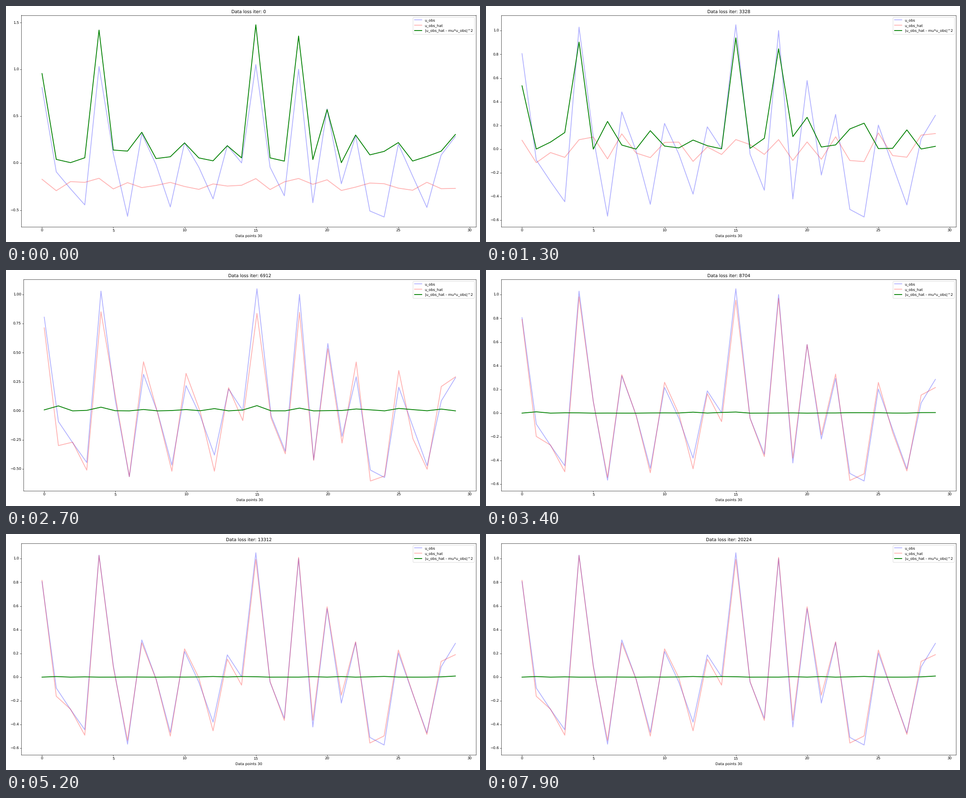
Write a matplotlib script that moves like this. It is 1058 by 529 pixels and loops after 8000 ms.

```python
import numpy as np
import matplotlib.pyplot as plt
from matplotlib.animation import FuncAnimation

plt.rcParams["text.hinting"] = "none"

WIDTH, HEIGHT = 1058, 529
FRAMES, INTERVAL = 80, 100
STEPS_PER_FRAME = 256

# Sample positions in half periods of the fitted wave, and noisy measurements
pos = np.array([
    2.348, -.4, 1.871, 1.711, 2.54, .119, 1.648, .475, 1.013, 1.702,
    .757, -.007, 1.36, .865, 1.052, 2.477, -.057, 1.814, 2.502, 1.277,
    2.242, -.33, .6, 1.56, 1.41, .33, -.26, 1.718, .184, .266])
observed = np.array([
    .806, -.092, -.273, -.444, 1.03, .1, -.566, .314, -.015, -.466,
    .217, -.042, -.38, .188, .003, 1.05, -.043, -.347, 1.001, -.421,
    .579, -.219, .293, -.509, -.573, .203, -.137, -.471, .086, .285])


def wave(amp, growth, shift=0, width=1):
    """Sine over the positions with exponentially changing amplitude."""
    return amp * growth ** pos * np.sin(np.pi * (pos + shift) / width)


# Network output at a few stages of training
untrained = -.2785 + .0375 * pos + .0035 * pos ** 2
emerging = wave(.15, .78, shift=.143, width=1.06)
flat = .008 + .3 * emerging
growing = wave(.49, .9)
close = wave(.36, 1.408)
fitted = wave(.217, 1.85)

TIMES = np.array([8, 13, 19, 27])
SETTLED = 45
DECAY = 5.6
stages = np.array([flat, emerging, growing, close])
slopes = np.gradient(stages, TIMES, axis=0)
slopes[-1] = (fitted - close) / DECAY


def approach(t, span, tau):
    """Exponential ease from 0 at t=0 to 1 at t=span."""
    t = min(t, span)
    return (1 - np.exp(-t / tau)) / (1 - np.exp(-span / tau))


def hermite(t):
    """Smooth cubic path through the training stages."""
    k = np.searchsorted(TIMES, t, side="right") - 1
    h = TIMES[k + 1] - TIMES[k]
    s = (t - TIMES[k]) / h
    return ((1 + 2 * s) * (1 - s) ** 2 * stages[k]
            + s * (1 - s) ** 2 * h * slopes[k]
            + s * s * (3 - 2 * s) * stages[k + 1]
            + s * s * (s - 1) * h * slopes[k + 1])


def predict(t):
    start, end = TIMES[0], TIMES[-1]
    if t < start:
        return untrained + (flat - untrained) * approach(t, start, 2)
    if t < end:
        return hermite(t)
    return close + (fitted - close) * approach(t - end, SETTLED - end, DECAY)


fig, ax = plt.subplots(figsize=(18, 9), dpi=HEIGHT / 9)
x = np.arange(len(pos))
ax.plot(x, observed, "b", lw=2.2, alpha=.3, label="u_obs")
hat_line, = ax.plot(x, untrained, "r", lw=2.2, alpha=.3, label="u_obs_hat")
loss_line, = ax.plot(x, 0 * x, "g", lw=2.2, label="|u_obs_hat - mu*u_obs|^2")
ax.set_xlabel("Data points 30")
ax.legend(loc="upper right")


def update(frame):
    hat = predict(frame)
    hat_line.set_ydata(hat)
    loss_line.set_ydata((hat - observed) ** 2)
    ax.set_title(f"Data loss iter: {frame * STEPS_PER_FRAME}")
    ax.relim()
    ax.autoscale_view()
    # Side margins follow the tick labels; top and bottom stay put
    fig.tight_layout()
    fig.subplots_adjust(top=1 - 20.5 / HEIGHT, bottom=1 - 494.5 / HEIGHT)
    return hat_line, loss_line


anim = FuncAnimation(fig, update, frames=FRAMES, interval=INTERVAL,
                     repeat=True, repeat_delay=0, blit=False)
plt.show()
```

......

Task brief
Output every record above exactly as written, but skip the pictures.

Reply
Write a matplotlib script that moves like this. It is 1058 by 529 pixels and loops after 8000 ms.

```python
import numpy as np
import matplotlib.pyplot as plt
from matplotlib.animation import FuncAnimation

plt.rcParams["text.hinting"] = "none"

WIDTH, HEIGHT = 1058, 529
FRAMES, INTERVAL = 80, 100
STEPS_PER_FRAME = 256

# Sample positions in half periods of the fitted wave, and noisy measurements
pos = np.array([
    2.348, -.4, 1.871, 1.711, 2.54, .119, 1.648, .475, 1.013, 1.702,
    .757, -.007, 1.36, .865, 1.052, 2.477, -.057, 1.814, 2.502, 1.277,
    2.242, -.33, .6, 1.56, 1.41, .33, -.26, 1.718, .184, .266])
observed = np.array([
    .806, -.092, -.273, -.444, 1.03, .1, -.566, .314, -.015, -.466,
    .217, -.042, -.38, .188, .003, 1.05, -.043, -.347, 1.001, -.421,
    .579, -.219, .293, -.509, -.573, .203, -.137, -.471, .086, .285])


def wave(amp, growth, shift=0, width=1):
    """Sine over the positions with exponentially changing amplitude."""
    return amp * growth ** pos * np.sin(np.pi * (pos + shift) / width)


# Network output at a few stages of training
untrained = -.2785 + .0375 * pos + .0035 * pos ** 2
emerging = wave(.15, .78, shift=.143, width=1.06)
flat = .008 + .3 * emerging
growing = wave(.49, .9)
close = wave(.36, 1.408)
fitted = wave(.217, 1.85)

TIMES = np.array([8, 13, 19, 27])
SETTLED = 45
DECAY = 5.6
stages = np.array([flat, emerging, growing, close])
slopes = np.gradient(stages, TIMES, axis=0)
slopes[-1] = (fitted - close) / DECAY


def approach(t, span, tau):
    """Exponential ease from 0 at t=0 to 1 at t=span."""
    t = min(t, span)
    return (1 - np.exp(-t / tau)) / (1 - np.exp(-span / tau))


def hermite(t):
    """Smooth cubic path through the training stages."""
    k = np.searchsorted(TIMES, t, side="right") - 1
    h = TIMES[k + 1] - TIMES[k]
    s = (t - TIMES[k]) / h
    return ((1 + 2 * s) * (1 - s) ** 2 * stages[k]
            + s * (1 - s) ** 2 * h * slopes[k]
            + s * s * (3 - 2 * s) * stages[k + 1]
            + s * s * (s - 1) * h * slopes[k + 1])


def predict(t):
    start, end = TIMES[0], TIMES[-1]
    if t < start:
        return untrained + (flat - untrained) * approach(t, start, 2)
    if t < end:
        return hermite(t)
    return close + (fitted - close) * approach(t - end, SETTLED - end, DECAY)


fig, ax = plt.subplots(figsize=(18, 9), dpi=HEIGHT / 9)
x = np.arange(len(pos))
ax.plot(x, observed, "b", lw=2.2, alpha=.3, label="u_obs")
hat_line, = ax.plot(x, untrained, "r", lw=2.2, alpha=.3, label="u_obs_hat")
loss_line, = ax.plot(x, 0 * x, "g", lw=2.2, label="|u_obs_hat - mu*u_obs|^2")
ax.set_xlabel("Data points 30")
ax.legend(loc="upper right")


def update(frame):
    hat = predict(frame)
    hat_line.set_ydata(hat)
    loss_line.set_ydata((hat - observed) ** 2)
    ax.set_title(f"Data loss iter: {frame * STEPS_PER_FRAME}")
    ax.relim()
    ax.autoscale_view()
    # Side margins follow the tick labels; top and bottom stay put
    fig.tight_layout()
    fig.subplots_adjust(top=1 - 20.5 / HEIGHT, bottom=1 - 494.5 / HEIGHT)
    return hat_line, loss_line


anim = FuncAnimation(fig, update, frames=FRAMES, interval=INTERVAL,
                     repeat=True, repeat_delay=0, blit=False)
plt.show()
```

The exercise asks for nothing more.